━━━━━ SUPPLIED RECORDS
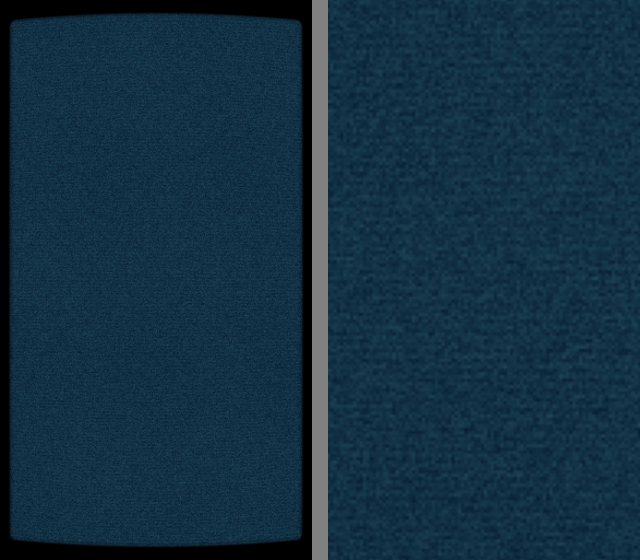
Left: the whole. Right: its middle third, enlarged.
This texture is drawn by a Shadertoy shader. Its source:

```glsl
float hash(vec2 cell) {
    vec3 h = fract(vec3(cell.xyx) * vec3(0.1031, 0.1030, 0.0973));
    h += dot(h, h.yzx + 33.33);
    return fract((h.x + h.y) * h.z);
}

// Smoothly blended cell values, centred on zero
float grain(vec2 p) {
    p -= 0.5;
    vec2 cell = floor(p);
    vec2 f = smoothstep(0.0, 1.0, fract(p));
    float low = mix(hash(cell), hash(cell + vec2(1, 0)), f.x);
    float high = mix(hash(cell + vec2(0, 1)), hash(cell + vec2(1, 1)), f.x);
    return mix(low, high, f.y) - 0.5;
}

float roundedBox(vec2 p, vec2 halfSize, float radius) {
    vec2 q = abs(p) - halfSize + radius;
    return length(max(q, 0.0)) + min(max(q.x, q.y), 0.0) - radius;
}

void mainImage(out vec4 fragColor, in vec2 fragCoord) {
    vec2 uv = fragCoord / iResolution.xy;
    vec2 p = uv * 2.0 - 1.0;
    float aspect = iResolution.x / iResolution.y;

    // Bulging screen outline, in half canvas heights
    vec2 bulged = p / vec2(1.0 - 0.004 * p.y * p.y, 1.0 - 0.031 * p.x * p.x);
    vec2 stretch = vec2(aspect, 1.0);
    float edge = roundedBox(bulged * stretch, vec2(0.939, 0.953) * stretch, 0.022);
    float soft = max(0.005, 1.5 / iResolution.y);
    float screen = 1.0 - smoothstep(-soft, soft, edge);

    // Fine static with short horizontal threads
    vec2 grid = uv * vec2(286.0, 512.0);
    float tone = 1.25 * grain(grid) + 0.75 * grain(grid + 417.0);
    tone += 0.65 * grain(grid * vec2(0.5, 1.0) + 91.0);

    // Curved scanlines and faint broad bands
    tone += 0.16 * sin(bulged.y * 535.0);
    tone += 0.05 * sin(bulged.y * 9.0 + 1.2) + 0.03 * sin(p.x * 7.0 + p.y * 3.0);

    vec3 teal = vec3(0.070, 0.193, 0.270) + vec3(0.033, 0.058, 0.050) * tone;
    teal *= 1.0 - 0.25 * smoothstep(-0.018, 0.0, edge);
    fragColor = vec4(max(teal, 0.0) * screen, 1.0);
}
```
━━━━━━━━━━
**TASK INSTRUCTIONS:**
Print all the records exactly, minus any images.

**RESPONSE TO THIS TASK:**
Left: the whole. Right: its middle third, enlarged.
This texture is drawn by a Shadertoy shader. Its source:

```glsl
float hash(vec2 cell) {
    vec3 h = fract(vec3(cell.xyx) * vec3(0.1031, 0.1030, 0.0973));
    h += dot(h, h.yzx + 33.33);
    return fract((h.x + h.y) * h.z);
}

// Smoothly blended cell values, centred on zero
float grain(vec2 p) {
    p -= 0.5;
    vec2 cell = floor(p);
    vec2 f = smoothstep(0.0, 1.0, fract(p));
    float low = mix(hash(cell), hash(cell + vec2(1, 0)), f.x);
    float high = mix(hash(cell + vec2(0, 1)), hash(cell + vec2(1, 1)), f.x);
    return mix(low, high, f.y) - 0.5;
}

float roundedBox(vec2 p, vec2 halfSize, float radius) {
    vec2 q = abs(p) - halfSize + radius;
    return length(max(q, 0.0)) + min(max(q.x, q.y), 0.0) - radius;
}

void mainImage(out vec4 fragColor, in vec2 fragCoord) {
    vec2 uv = fragCoord / iResolution.xy;
    vec2 p = uv * 2.0 - 1.0;
    float aspect = iResolution.x / iResolution.y;

    // Bulging screen outline, in half canvas heights
    vec2 bulged = p / vec2(1.0 - 0.004 * p.y * p.y, 1.0 - 0.031 * p.x * p.x);
    vec2 stretch = vec2(aspect, 1.0);
    float edge = roundedBox(bulged * stretch, vec2(0.939, 0.953) * stretch, 0.022);
    float soft = max(0.005, 1.5 / iResolution.y);
    float screen = 1.0 - smoothstep(-soft, soft, edge);

    // Fine static with short horizontal threads
    vec2 grid = uv * vec2(286.0, 512.0);
    float tone = 1.25 * grain(grid) + 0.75 * grain(grid + 417.0);
    tone += 0.65 * grain(grid * vec2(0.5, 1.0) + 91.0);

    // Curved scanlines and faint broad bands
    tone += 0.16 * sin(bulged.y * 535.0);
    tone += 0.05 * sin(bulged.y * 9.0 + 1.2) + 0.03 * sin(p.x * 7.0 + p.y * 3.0);

    vec3 teal = vec3(0.070, 0.193, 0.270) + vec3(0.033, 0.058, 0.050) * tone;
    teal *= 1.0 - 0.25 * smoothstep(-0.018, 0.0, edge);
    fragColor = vec4(max(teal, 0.0) * screen, 1.0);
}
```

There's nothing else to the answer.